Following the rejection of Eskom’s application to allow the entity to pollute more than what is legally permitted by the Department of Environmental Affairs, Eskom has issued a warning that the country could face Stage 8 blackouts with immediate effect and charge 30% more for electricity in 2022. As a result, about 16,000 megawatts will be taken off the grid should they comply with the Department’s decision. furthermore, postponement applications for power stations Majuba, Tutuka, Kendal, and Kriel were partially granted.
Eskom had applied for exemptions from minimum air-quality standards including its Sulphur dioxide, nitrogen oxide and particulate matter emissions for two power stations in Limpopo, Matimba, and Medupi, which make up approximately one-third of the company’s total generating capacity. However, the Department outrightly rejected the request. Stage 8 load-shedding implementations mean that the country would continuously experience over 12 hours of no power, negatively affecting households and businesses.
Eskom’s compliance with the requirements set out by the Department would require a drastic price increase for electricity. The reason for the price hike lies in the costs that Eskom would incur for installing flue-gas desulphurization technology which would reduce harmful emissions, which will cost each power station R30 billion and R300 billion overall. Eskom estimates that they would have to add 10% on the 20% of tariffs the company has already requested with the national energy regulator for the 2022/2023 financial year bringing the total increase to 30%.
Deidre Herbst, Eskom Senior Manager told news outlet eNCA that Eskom has appealed the decision and has asked for remediation. She further added that Eskom ‘Hopes to engage with the DMRE [Department of Mineral Resources], and the DPE [Department of Public Enterprises], and the DFFE [Department of Fisheries, and the Environment]. And find a balanced solution which improves and reduces the impact on health but also addresses the financial burden that this will create and ensures that we can have a just energy transition.’
South Africa has recently entered a long-term partnership with France, Germany, the US, and the UK called the Just Energy Transition, which aims to decarbonize South Africa’s economy. The partnership will ‘support South Africa to move from coal and to accelerate its transition to a low emission, climate resilient economy.’

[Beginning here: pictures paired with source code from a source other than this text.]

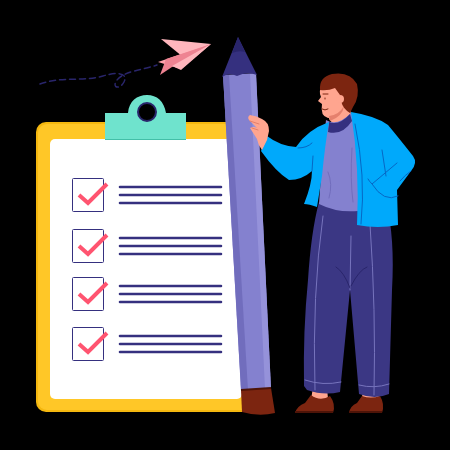
<!DOCTYPE html>
<html lang="en">
<head>
<meta charset="utf-8">
<title>Checklist illustration</title>
<style>
:root {
  --night: #000;
  --board: #ffc727;
  --board-shade: #f5b80f;
  --paper: #fff;
  --mint: #6fe3cd;
  --mint-shade: #43bfa8;
  --indigo: #35307f;
  --indigo-dark: #29256b;
  --trousers: #3b3784;
  --seam: #7774bd;
  --lilac: #8481cf;
  --lilac-dark: #716dbd;
  --lilac-light: #9592da;
  --jacket: #00a9fb;
  --jacket-line: #0767c4;
  --skin: #ffa58f;
  --skin-shade: #e5806d;
  --hair: #7c2510;
  --sole: #4e1408;
  --tick: #ff5470;
  --plane: #ffa3ad;
  --plane-light: #ffb6bd;
  --plane-shade: #ee8392;
}
html, body { margin: 0; height: 100%; overflow: hidden; background: var(--night); }
svg { display: block; width: 450px; height: 450px; }
.line { fill: none; stroke-linecap: round; stroke-linejoin: round; }
</style>
</head>
<body>
<svg viewBox="0 0 450 450" role="img" aria-label="Man with a giant pencil beside a clipboard checklist">
  <defs>
    <g id="check-row">
      <rect x="72.5" y="178.5" width="31" height="33" rx="1" fill="var(--paper)" stroke="var(--indigo)"/>
      <path d="M79 195L88 203 107 184" fill="none" stroke="var(--tick)" stroke-width="4"/>
      <path class="line" d="M120 187H221M120 195H221M120 203H221" stroke="var(--indigo)" stroke-width="2.6"/>
    </g>
  </defs>

  <rect width="450" height="450" fill="var(--night)"/>

  <g id="paper-plane">
    <path class="line" d="M40 84C62 76 82 82 103 76C120 71 128 74 124 82C120 90 111 88 117 80C124 71 143 70 157 65" stroke="var(--indigo-dark)" stroke-width="1.5" stroke-dasharray="6 4"/>
    <path d="M161 39L211 44 183 57z" fill="var(--plane-light)"/>
    <path d="M211 44L158 62 181 69z" fill="var(--plane)"/>
    <path d="M211 44L166 59 160 75 172 67z" fill="var(--plane-shade)"/>
    <path d="M211 44L172 66 181 70z" fill="var(--plane-light)"/>
  </g>

  <g id="clipboard">
    <rect x="36" y="122" width="218" height="290" rx="10" fill="var(--board-shade)"/>
    <rect x="38" y="124" width="214" height="286" rx="9" fill="var(--board)"/>
    <rect x="50" y="139" width="192" height="260" rx="5" fill="var(--paper)"/>
    <path d="M105 113H128C129 101 137 95 147 95S164 101 166 113H186V140H105z" fill="var(--mint)"/>
    <circle cx="147" cy="112" r="9" fill="var(--night)" stroke="var(--indigo-dark)" stroke-width="2"/>
    <path d="M105 139.5H186" stroke="var(--mint-shade)"/>
  </g>

  <g id="checklist">
    <use href="#check-row"/>
    <use href="#check-row" y="51"/>
    <use href="#check-row" y="99"/>
    <use href="#check-row" y="149"/>
  </g>

  <g id="pencil">
    <path d="M223 75L256 73 271 389 241 390z" fill="var(--lilac)"/>
    <path d="M223 75H229L248 390H241z" fill="var(--lilac-dark)"/>
    <path d="M250 74H256L271 389H265z" fill="var(--lilac-light)"/>
    <path d="M238 37L222 77Q229 72 237 76Q247 71 257 75z" fill="var(--indigo)"/>
    <path d="M238 37L232 53Q239 50 245 52z" fill="var(--indigo-dark)"/>
    <path d="M241 390L271 388 275 413Q259 417 242 412z" fill="var(--hair)"/>
    <path d="M241 390L271 388" stroke="var(--sole)" stroke-width="2"/>
  </g>

  <g id="man">
    <g id="shoes">
      <path d="M313 388H327L328 399H311z" fill="var(--skin)"/>
      <path d="M363 389H378L379 398H362z" fill="var(--skin)"/>
      <path d="M311 395Q320 402 330 396Q336 404 333 413H295Q297 406 305 403z" fill="var(--hair)"/>
      <path d="M362 396Q371 399 380 396Q385 404 382 413H349Q350 406 357 403z" fill="var(--hair)"/>
      <path d="M295 412H333M349 412H382" stroke="var(--sole)" stroke-width="2"/>
    </g>
    <g id="trousers">
      <path d="M319 202H386Q395 237 392 290L389 394Q375 400 359 394L350 290 340 392Q324 396 307 390L304 386Q303 330 308 280Q311 232 319 202z" fill="var(--trousers)"/>
      <path class="line" d="M350 290L351 236M323 216Q312 294 315 390M370 224Q376 310 374 395M305 380Q323 386 341 382M359 385Q374 389 389 384" stroke="var(--seam)"/>
      <path class="line" d="M350 288Q344 272 336 267M351 286Q359 270 367 267" stroke="var(--indigo-dark)"/>
    </g>
    <g id="head">
      <path d="M329 101L350 96 351 119Q340 134 329 119z" fill="var(--skin)"/>
      <path d="M323 83Q318 91 321 97L318 101 322 104Q320 116 328 118Q338 118 345 108L349 90 339 80z" fill="var(--skin)"/>
      <path d="M329 116Q339 115 344 106Q343 116 330 121z" fill="var(--skin-shade)"/>
      <path d="M320 90Q319 77 332 74Q350 71 357 84Q360 97 353 107L350 113Q343 109 341 101Q337 99 340 95L335 88Q328 91 320 90z" fill="var(--hair)"/>
      <circle cx="340" cy="99" r="4" fill="var(--skin)"/>
      <path class="line" d="M323 94H328M322 109Q325 111 328 109M325 98V99" stroke="var(--hair)"/>
    </g>
    <g id="shirt">
      <path d="M326 120Q337 127 351 113L361 119 358 211Q337 213 319 204L322 160z" fill="var(--lilac)"/>
      <path d="M329 122Q339 126 350 114L352 121Q342 136 328 132z" fill="var(--indigo)"/>
      <path class="line" d="M328 172Q333 184 329 198M352 148Q350 180 353 202" stroke="var(--lilac-dark)"/>
    </g>
    <g id="jacket">
      <path d="M329 122Q325 145 322 176L317 207Q309 204 304 204Q312 184 312 171Q302 180 289 180Q276 172 261 151L267 136Q280 146 296 147Q307 130 329 122z" fill="var(--jacket)"/>
      <path d="M351 112Q376 116 388 125Q398 137 413 156Q418 163 411 171L397 190 398 225Q378 229 357 225Q360 170 351 112z" fill="var(--jacket)"/>
      <path class="line" d="M382 150L386 176M397 163L372 184Q369 181 368 179M372 184Q384 203 398 196M298 148Q307 148 312 143M312 171L313 156M411 171Q405 175 400 181M361 224Q366 176 355 124" stroke="var(--jacket-line)"/>
    </g>
    <g id="hand">
      <path d="M250 115Q257 116 262 119Q269 122 269 131L267 140 262 150Q258 145 257 139L250 128Q254 126 257 128L249 120Q247 117 250 115z" fill="var(--skin)"/>
      <path class="line" d="M250 121L259 124M252 128L258 130" stroke="var(--skin-shade)"/>
    </g>
  </g>
</svg>
</body>
</html>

Herbst further stated that Eskom should focus on adding new renewable electricity capacity instead of using solutions such as desulphurization technology for stations that will likely shut down in the next ten to fifteen years.
This is worrisome news for South African citizens as Eskom has been rolling out scheduled blackouts for over ten years and with this announcement it shows no end in sight. With electricity prices on the rise, home and business owner are sure to feel the pinch in 2022.